Murdered is the true story of the coldblooded killing of Sherri Rae Rasmussen, a twenty-nine year old newlywed. Paul Christy's thrilling performance leaves the listener at the edge of his seat. Christy's voice reflects the journalistic and no-nonsense quality of Alexander's words. The narrative is detailed and thorough, without giving too much away too soon. The descriptions of the crime and the 20-year cover-up that followed are told in the manner of a police procedure report and are sure to hold the listener's full attention. For those who enjoy true crime narratives, this is a story worth listening to and one not easy to forget.
LA Police Officer Stephanie Lazarus became the center of national attention in a sensational trial in Los Angeles, in March 2012, as the accused murderer of Sherri Rasmussen, her ex-lover's new wife of only three months. What had once seemed unthinkable, had suddenly become a reality. Nels Rasmussen, the victim's father, had, some 20 years prior, pleaded with LAPD to take a look at Lazarus as a possible suspect. His daughter had said that Lazarus had been "stalking" her, but Rasmussen was summarily dismissed by police and told that he should "Stop watching so much television." After five years, he simply gave up.
The story here begins on the night of February 24, 1986 and involves three people, certainly one of them innocent; the victim - Sherri Rae Rasmussen - was bludgeoned, bitten, beaten, and then shot to death in what was made to look like a botched robbery. Yet the only thing missing from the scene was a marriage certificate.

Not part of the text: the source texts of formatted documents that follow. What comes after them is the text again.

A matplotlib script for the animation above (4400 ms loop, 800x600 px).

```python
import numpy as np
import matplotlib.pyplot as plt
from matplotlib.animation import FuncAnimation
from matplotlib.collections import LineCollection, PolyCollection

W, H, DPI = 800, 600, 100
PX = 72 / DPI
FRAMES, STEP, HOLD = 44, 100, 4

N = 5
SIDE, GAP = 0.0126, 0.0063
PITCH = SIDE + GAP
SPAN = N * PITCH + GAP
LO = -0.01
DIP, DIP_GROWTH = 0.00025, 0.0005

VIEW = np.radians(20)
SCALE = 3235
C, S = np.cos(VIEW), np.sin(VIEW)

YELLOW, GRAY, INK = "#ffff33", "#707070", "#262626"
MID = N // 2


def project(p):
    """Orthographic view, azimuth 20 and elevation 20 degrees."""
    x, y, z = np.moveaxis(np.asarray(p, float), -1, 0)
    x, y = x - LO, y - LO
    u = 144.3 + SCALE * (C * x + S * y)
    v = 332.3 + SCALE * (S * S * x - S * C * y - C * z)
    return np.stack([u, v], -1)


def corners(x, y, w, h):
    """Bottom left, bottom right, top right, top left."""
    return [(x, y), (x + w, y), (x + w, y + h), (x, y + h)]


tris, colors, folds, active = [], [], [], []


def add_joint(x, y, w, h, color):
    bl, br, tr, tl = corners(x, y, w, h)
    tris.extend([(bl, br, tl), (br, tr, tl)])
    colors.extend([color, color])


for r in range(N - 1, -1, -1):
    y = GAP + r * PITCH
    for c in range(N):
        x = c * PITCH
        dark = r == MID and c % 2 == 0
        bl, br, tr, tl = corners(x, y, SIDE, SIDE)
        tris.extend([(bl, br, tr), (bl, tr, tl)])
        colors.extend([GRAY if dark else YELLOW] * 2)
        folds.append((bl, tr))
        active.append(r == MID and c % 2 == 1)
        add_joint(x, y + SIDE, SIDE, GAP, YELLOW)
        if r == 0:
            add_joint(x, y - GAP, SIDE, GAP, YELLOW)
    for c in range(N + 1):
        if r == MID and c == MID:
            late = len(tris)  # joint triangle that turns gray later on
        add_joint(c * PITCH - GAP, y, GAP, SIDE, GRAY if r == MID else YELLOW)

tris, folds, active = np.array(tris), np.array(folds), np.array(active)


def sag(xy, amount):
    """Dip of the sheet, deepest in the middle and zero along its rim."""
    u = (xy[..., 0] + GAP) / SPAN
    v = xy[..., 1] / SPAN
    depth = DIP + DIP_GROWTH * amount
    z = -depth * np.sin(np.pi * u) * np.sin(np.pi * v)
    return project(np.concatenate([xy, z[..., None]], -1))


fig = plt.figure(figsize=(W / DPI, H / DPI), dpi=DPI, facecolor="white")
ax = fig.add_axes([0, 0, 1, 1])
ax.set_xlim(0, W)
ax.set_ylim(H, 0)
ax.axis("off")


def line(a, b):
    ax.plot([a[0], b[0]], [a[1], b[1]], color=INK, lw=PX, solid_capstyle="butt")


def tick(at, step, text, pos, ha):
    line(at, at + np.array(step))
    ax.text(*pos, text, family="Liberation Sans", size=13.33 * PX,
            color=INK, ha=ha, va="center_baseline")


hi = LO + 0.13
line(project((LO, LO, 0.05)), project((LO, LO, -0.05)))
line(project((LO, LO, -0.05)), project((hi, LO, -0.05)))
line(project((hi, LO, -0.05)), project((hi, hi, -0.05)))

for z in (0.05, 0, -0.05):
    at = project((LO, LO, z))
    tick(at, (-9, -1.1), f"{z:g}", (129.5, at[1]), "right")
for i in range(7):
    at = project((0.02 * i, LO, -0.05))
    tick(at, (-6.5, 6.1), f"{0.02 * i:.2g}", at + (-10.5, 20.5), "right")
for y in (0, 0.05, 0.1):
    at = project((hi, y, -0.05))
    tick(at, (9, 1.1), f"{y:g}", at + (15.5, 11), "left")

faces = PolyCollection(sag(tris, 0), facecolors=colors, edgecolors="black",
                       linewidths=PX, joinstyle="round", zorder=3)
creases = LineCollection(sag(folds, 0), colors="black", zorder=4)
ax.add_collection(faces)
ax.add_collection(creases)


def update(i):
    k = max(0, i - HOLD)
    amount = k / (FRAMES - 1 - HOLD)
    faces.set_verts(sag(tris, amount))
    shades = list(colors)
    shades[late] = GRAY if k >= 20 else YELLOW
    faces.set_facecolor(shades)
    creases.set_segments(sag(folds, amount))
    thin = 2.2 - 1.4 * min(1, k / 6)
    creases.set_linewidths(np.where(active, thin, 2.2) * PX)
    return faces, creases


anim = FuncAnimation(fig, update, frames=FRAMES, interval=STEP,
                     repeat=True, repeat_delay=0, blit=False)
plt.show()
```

In 2009, the Cold Case squad in the same building as Officer Lazarus re-opened the Rasmussen case and examined the DNA swabbing from the bite-marks on Rasmussen’s arm. They discovered that the saliva could only have come from a woman. Then, they started to investigate Lazarus based on Rasmussen’s suspicions on record in the file.
This is a book that one wishes were fiction. It is written point-of-fact, with all of the details of the case laid out neatly before the listener in police-procedural style. The listener becomes the jury. The most shocking part of the story is the identity of the killer.
©2011 Paul Alexander (P)2013 Audible, Inc.
Report Inappropriate Content